Source records
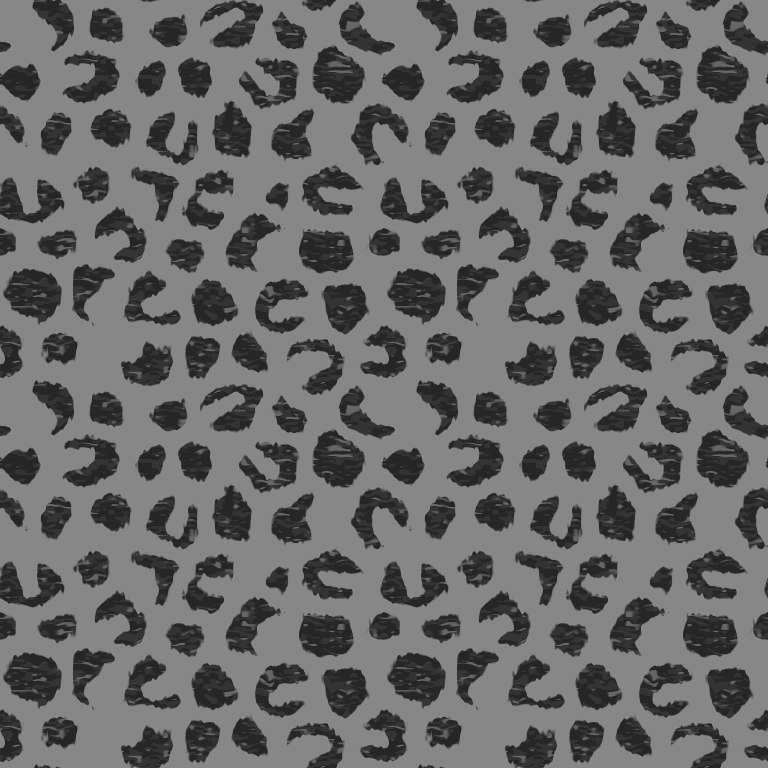
Reproduce this pattern procedurally as a Shadertoy shader.

```glsl
// Seamless grey leopard print: furry dark blobs, open rings and crescents on plain grey.

const float REPEATS = 2.0;                 // tiles across and down
const vec2  GRID = vec2(6.0, 7.0);         // spots per tile
const float JITTER = 0.36;                 // scatter, in grid cells
const float GAP = 0.021;                   // half of the clear space between spots
const float CORNER = 0.010;                // rounding where neighbours press on a spot
const float RING_SHARE = 0.32;
const float CRESCENT_SHARE = 0.15;
const vec2  STRETCH = vec2(1.16, 0.84);    // long and short axis of a spot
const float WOBBLE = 0.030;                // broad unevenness of the outlines
const float RIPPLE = 0.012;                // finer unevenness
const float FUR = 0.010;                   // length of the hairs at the rim
const vec2  FUR_GRAIN = vec2(128.0, 52.0);
const vec2  WEAVE_GRAIN = vec2(52.0, 150.0);
const vec2  GLINT_GRAIN = vec2(44.0, 128.0);
const vec3  GROUND = vec3(0.53);
const vec3  INK = vec3(0.15);
const vec3  WEAVE = vec3(0.205);
const vec3  GLINT = vec3(0.40);

struct Spot { vec2 center; float radius; float kind; vec3 rnd; };

// Integer hash of a non-negative cell
vec3 hash3(vec2 cell, uint salt) {
    uvec3 v = uvec3(uvec2(cell), salt) * 1664525u + 1013904223u;
    v.x += v.y * v.z; v.y += v.z * v.x; v.z += v.x * v.y;
    v ^= v >> 16u;
    v.x += v.y * v.z; v.y += v.z * v.x; v.z += v.x * v.y;
    return vec3(v >> 8u) / 16777216.0;
}

// Two channels of value noise that wrap once per tile
vec2 noise(vec2 p, vec2 grain, uint salt) {
    vec2 g = p * grain, i = floor(g), f = g - i;
    f = f * f * (3.0 - 2.0 * f);
    vec2 a = mod(i, grain), b = mod(i + 1.0, grain);
    vec2 low  = mix(hash3(a, salt).xy, hash3(vec2(b.x, a.y), salt).xy, f.x);
    vec2 high = mix(hash3(vec2(a.x, b.y), salt).xy, hash3(b, salt).xy, f.x);
    return mix(low, high, f.y);
}

float smoothMax(float a, float b, float k) {
    float h = max(k - abs(a - b), 0.0) / k;
    return max(a, b) + 0.25 * k * h * h;
}

Spot spotAt(vec2 cell) {
    vec2 id = mod(cell, GRID);
    vec2 stagger = vec2(fract(id.y * 3.0 / GRID.y) - 0.43, 0.0);
    Spot s;
    s.rnd = hash3(id, 11u);
    s.center = (cell + 0.5 + stagger + JITTER * (hash3(id, 5u).xy - 0.5)) / GRID;
    s.kind = fract((id.x + GRID.x * id.y) * 0.618034 + 0.1);
    s.radius = mix(0.050, 0.094, s.rnd.x * s.rnd.x);
    if (s.kind < RING_SHARE + CRESCENT_SHARE) s.radius = mix(0.082, 0.096, s.rnd.x);
    return s;
}

// Distance weighted by spot size, so that large spots claim more room
float power(vec2 p, Spot s) {
    vec2 d = p - s.center;
    return dot(d, d) - s.radius * s.radius;
}

// Spot outline in its own turned frame
float spotShape(vec2 p, Spot s, float room) {
    float angle = 6.28318 * s.rnd.y, r = s.radius;
    vec2 axis = vec2(cos(angle), sin(angle)), d = p - s.center;
    vec2 q = vec2(dot(d, axis), dot(d, vec2(-axis.y, axis.x)));
    bool ring = s.kind < RING_SHARE;
    bool crescent = !ring && s.kind < RING_SHARE + CRESCENT_SHARE;
    vec2 radii = r * (ring ? vec2(0.98) : STRETCH);
    float body = (length(q / radii) - 1.0) * min(radii.x, radii.y);
    body = smoothMax(body, GAP - room, 0.014);
    if (ring) {           // hollow that opens to one side
        float flare = mix(-0.16, 0.30, s.rnd.z);
        float hollow = length(vec2(min(q.x + 0.08 * r, 0.0), q.y))
                     - r * mix(0.25, 0.33, s.rnd.x) - flare * max(q.x, 0.0);
        body = smoothMax(body, -hollow, 0.012);
    }
    if (crescent) {       // off-centre bite that leaves one long horn
        float bite = length(q - r * vec2(0.28, 0.98)) - 0.92 * r;
        body = smoothMax(body, -bite, 0.008);
    }
    return body;
}

float spots(vec2 p) {
    vec2 base = floor(p * GRID), owner = base;
    float best = 1e3;
    for (int k = 0; k < 25; k++) {
        vec2 cell = base + vec2(k % 5 - 2, k / 5 - 2);
        float w = power(p, spotAt(cell));
        if (w < best) { best = w; owner = cell; }
    }
    // Rounded distance to the borders shared with the neighbours
    Spot own = spotAt(owner);
    float pressure = 1e-9;
    for (int k = 0; k < 25; k++) {
        vec2 cell = base + vec2(k % 5 - 2, k / 5 - 2);
        if (all(equal(cell, owner))) continue;
        Spot other = spotAt(cell);
        float border = (power(p, other) - best) / (2.0 * distance(other.center, own.center));
        pressure += exp(-border / CORNER);
    }
    return spotShape(p, own, -CORNER * log(pressure));
}

void mainImage(out vec4 fragColor, in vec2 fragCoord) {
    vec2 p = fragCoord / iResolution.xy * REPEATS;
    float pixel = REPEATS / iResolution.y;

    // Uneven outline with a hairy rim
    vec2 warped = p + WOBBLE * (noise(p, vec2(13.0), 1u) - 0.5)
                    + RIPPLE * (noise(p, vec2(34.0), 2u) - 0.5);
    float d = spots(warped) + FUR * (noise(p, FUR_GRAIN, 3u).x - 0.5);

    // Short wavy threads across the dark fur
    vec2 thread = p + vec2(0.0, 0.012 * noise(p, vec2(40.0), 4u).x);
    float weave = smoothstep(0.50, 0.64, noise(thread, WEAVE_GRAIN, 6u).x);
    float glint = smoothstep(0.72, 0.94, noise(thread, GLINT_GRAIN, 7u).x);
    vec3 fur = mix(mix(INK, WEAVE, weave), GLINT, glint);

    fragColor = vec4(mix(fur, GROUND, smoothstep(-pixel, pixel, d)), 1.0);
}
```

The task
Copy out the lines of the data where the word "spotAt" can be found.

Result of the task
Spot spotAt(vec2 cell) {
        float w = power(p, spotAt(cell));
    Spot own = spotAt(owner);
        Spot other = spotAt(cell);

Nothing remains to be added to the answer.